the zimm's ears must have been a burnin'
Bob Neuwirth went to art school in Boston and was part of the burgeoning Cambridge blues-folk scene, where he learned firsthand from such urban blues legends as Lightnin' Hopkins, Sonny Terry and Brownie McGhee, Mississippi John Hurt and the Rev. Gary Davis. The other end of the transcontinental hitchhiking axis lay in California's Bay area, where Neuwirth divided his time between folk clubs in Berkeley and bohemian bars across the bay in San Francisco's North Beach neighborhood.Some of Neuwirth's mid-'60s years were spent working and traveling with Bob Dylan, including the chaotic tours documented in the movies Don't Look Back and Eat the Document. As part of the New York underground film scene of the time, he filmed the Monterey Pop Festival, went to Woodstock and traveled to Nashville with a then-struggling songwriter named Kris Kristofferson. He would later teach Kristofferson's song "Me and Bobby McGee" to his old friend Janis Joplin, with whom Neuwirth had co-written the song "Mercedes Benz." In the 70s, Neuwirth put together the band for Dylan's acclaimed Rolling Thunder Revue, which helped launch the careers of T Bone Burnett, J.S. Soles and David Mansfield, among others. In the 80s, he recorded two solo albums Back to the Front and 99 Monkeys; produced such artists as Burnett and Vince Bell; and saw his songs recorded by the likes of Concrete Blonde, k.d. lang, Peter Case, Robert Earl Keen Jr., Kris Kristofferson, Tom Russell and others. In 1994 he partnered with John Cale on the album Last Day on Earth, and two years later released Look Up, which contained Patti Smith's first recording in more than a decade. During this period he toured Europe often, sometimes alone and other times with artists such as Cale, Warren Zevon, Howe Gelb and Sid Griffin.More recently he has produced Down from the Mountain, a documentary film by D.A. Pennebaker that documents a Nashville concert by the artists from the current Oh Brother Where Art Thou? movie soundtrack. Last year he also participated in the much-lauded Harry Smith concerts with famed producer Hal Wilner, appearing at Royal Festival Hall in London and at St. Ann's Church in Brooklyn, New York.Through it all, Neuwirth has remained purposefully elusive. He's an artist in search of art, not fame, one whose travels never cease because his artistic restlessness never lets up. "You have to let the art take you," he says, reporting from the road once more. "The minute you try to control the art, you've lost it." Such is the impetus that drives Bob Neuwirth; such is the spirit that brought him to Havana, and to Havana Midnight his latest album.
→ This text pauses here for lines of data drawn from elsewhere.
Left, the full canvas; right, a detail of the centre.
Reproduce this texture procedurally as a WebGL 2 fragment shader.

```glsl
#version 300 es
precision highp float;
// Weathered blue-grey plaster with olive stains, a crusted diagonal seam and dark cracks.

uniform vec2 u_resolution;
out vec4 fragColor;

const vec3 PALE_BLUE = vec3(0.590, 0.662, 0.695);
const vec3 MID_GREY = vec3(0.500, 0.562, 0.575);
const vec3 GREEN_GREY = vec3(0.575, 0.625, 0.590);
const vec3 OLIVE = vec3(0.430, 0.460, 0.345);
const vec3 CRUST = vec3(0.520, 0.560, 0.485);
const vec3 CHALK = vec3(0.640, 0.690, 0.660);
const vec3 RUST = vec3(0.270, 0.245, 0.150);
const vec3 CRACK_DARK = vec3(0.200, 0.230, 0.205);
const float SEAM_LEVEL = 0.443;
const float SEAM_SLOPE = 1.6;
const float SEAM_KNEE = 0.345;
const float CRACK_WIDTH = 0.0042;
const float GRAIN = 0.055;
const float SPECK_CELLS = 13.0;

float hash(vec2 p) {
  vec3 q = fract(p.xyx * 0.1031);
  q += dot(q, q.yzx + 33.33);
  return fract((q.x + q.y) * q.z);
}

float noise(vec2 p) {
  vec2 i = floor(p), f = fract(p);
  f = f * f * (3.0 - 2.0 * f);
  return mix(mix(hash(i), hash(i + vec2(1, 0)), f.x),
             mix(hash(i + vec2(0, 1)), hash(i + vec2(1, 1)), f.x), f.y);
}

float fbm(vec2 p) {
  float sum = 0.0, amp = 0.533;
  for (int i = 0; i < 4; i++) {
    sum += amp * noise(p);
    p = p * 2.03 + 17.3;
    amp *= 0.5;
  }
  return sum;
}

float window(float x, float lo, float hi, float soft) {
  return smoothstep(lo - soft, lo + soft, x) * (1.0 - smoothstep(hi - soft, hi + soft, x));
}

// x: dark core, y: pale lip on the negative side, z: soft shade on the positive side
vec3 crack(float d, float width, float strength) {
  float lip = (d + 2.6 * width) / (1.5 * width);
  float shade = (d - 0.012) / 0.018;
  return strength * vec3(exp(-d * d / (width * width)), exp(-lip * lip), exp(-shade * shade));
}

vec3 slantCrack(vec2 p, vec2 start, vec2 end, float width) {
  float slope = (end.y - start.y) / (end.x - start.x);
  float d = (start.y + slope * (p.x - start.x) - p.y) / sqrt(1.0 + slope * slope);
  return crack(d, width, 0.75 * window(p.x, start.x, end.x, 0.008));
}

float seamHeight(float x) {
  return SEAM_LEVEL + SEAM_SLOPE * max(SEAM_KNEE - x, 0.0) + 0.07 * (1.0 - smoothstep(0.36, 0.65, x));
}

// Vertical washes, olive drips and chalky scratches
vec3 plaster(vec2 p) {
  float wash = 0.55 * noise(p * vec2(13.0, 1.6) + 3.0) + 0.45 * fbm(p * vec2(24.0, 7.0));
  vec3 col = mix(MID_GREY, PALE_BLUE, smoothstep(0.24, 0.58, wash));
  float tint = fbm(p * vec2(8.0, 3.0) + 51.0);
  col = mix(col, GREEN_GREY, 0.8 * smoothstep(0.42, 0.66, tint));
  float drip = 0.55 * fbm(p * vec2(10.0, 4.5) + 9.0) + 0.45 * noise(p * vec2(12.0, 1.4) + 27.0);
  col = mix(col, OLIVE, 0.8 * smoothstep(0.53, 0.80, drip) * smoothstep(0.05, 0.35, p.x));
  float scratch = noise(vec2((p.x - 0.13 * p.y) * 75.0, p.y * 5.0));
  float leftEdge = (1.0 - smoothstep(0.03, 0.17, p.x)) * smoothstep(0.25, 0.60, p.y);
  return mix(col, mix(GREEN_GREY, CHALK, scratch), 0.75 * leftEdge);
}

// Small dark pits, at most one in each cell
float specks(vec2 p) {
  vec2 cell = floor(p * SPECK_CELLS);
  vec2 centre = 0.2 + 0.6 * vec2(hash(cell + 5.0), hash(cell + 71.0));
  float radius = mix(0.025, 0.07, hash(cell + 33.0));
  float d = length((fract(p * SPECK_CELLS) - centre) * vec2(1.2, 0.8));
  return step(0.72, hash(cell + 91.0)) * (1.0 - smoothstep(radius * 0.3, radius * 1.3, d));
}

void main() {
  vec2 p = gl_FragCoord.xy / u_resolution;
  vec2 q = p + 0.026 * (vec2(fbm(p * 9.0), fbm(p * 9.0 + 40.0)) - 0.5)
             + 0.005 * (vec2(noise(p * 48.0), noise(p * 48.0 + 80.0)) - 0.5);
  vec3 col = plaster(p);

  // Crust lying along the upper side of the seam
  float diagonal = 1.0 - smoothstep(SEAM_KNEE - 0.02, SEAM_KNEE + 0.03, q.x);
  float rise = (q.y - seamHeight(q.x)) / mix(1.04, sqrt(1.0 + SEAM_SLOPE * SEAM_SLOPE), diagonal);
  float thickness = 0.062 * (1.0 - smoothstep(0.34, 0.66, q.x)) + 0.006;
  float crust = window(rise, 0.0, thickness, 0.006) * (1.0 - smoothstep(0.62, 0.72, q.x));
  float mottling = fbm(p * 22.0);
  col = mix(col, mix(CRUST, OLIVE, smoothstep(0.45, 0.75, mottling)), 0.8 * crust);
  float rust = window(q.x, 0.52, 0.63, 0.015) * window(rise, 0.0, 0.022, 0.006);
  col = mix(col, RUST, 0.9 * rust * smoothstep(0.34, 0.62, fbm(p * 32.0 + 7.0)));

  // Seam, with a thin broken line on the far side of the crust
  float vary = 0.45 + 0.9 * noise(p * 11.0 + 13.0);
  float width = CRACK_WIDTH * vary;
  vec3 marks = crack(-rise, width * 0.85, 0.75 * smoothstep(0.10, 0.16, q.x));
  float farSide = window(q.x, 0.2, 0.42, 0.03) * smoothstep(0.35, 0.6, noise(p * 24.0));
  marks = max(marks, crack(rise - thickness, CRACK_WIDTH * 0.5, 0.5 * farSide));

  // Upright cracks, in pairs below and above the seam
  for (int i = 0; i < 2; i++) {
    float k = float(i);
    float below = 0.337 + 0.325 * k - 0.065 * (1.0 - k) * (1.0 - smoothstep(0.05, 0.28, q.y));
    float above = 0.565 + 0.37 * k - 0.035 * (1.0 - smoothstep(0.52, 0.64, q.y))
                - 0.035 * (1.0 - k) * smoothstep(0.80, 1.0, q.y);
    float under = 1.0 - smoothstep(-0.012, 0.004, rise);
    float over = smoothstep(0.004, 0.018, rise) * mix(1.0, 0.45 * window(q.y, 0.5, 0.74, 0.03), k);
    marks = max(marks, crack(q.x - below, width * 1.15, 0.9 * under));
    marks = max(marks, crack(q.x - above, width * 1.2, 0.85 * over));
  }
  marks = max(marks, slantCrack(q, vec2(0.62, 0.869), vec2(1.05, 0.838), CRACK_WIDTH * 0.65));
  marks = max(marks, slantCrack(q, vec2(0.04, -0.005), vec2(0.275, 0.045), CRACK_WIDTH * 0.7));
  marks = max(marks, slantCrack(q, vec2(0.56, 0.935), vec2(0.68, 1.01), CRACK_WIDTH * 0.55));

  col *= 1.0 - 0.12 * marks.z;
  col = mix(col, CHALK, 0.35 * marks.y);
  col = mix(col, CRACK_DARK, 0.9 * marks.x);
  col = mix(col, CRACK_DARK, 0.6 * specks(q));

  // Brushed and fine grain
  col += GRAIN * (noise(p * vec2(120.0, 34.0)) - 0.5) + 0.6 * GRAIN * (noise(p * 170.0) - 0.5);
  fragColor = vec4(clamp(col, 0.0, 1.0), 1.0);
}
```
Peter Rowan was a former member of Bill Monroe and the Bluegrass Boys and is one of bluegrass music's most popular cult figures. From the band Earth Opera to Old and In the Way with Jerry Garcia (Peter wrote Panama Red" he has developed a devoted international fan base through his recordings and years of constant touring. A skilled singer/songwriter, Rowan has written some of the most classic songs in the bluegrass repertoire. In describing players trained by the late Bill Monroe, Billboard Magazine referred to Rowan as "one of the best of them."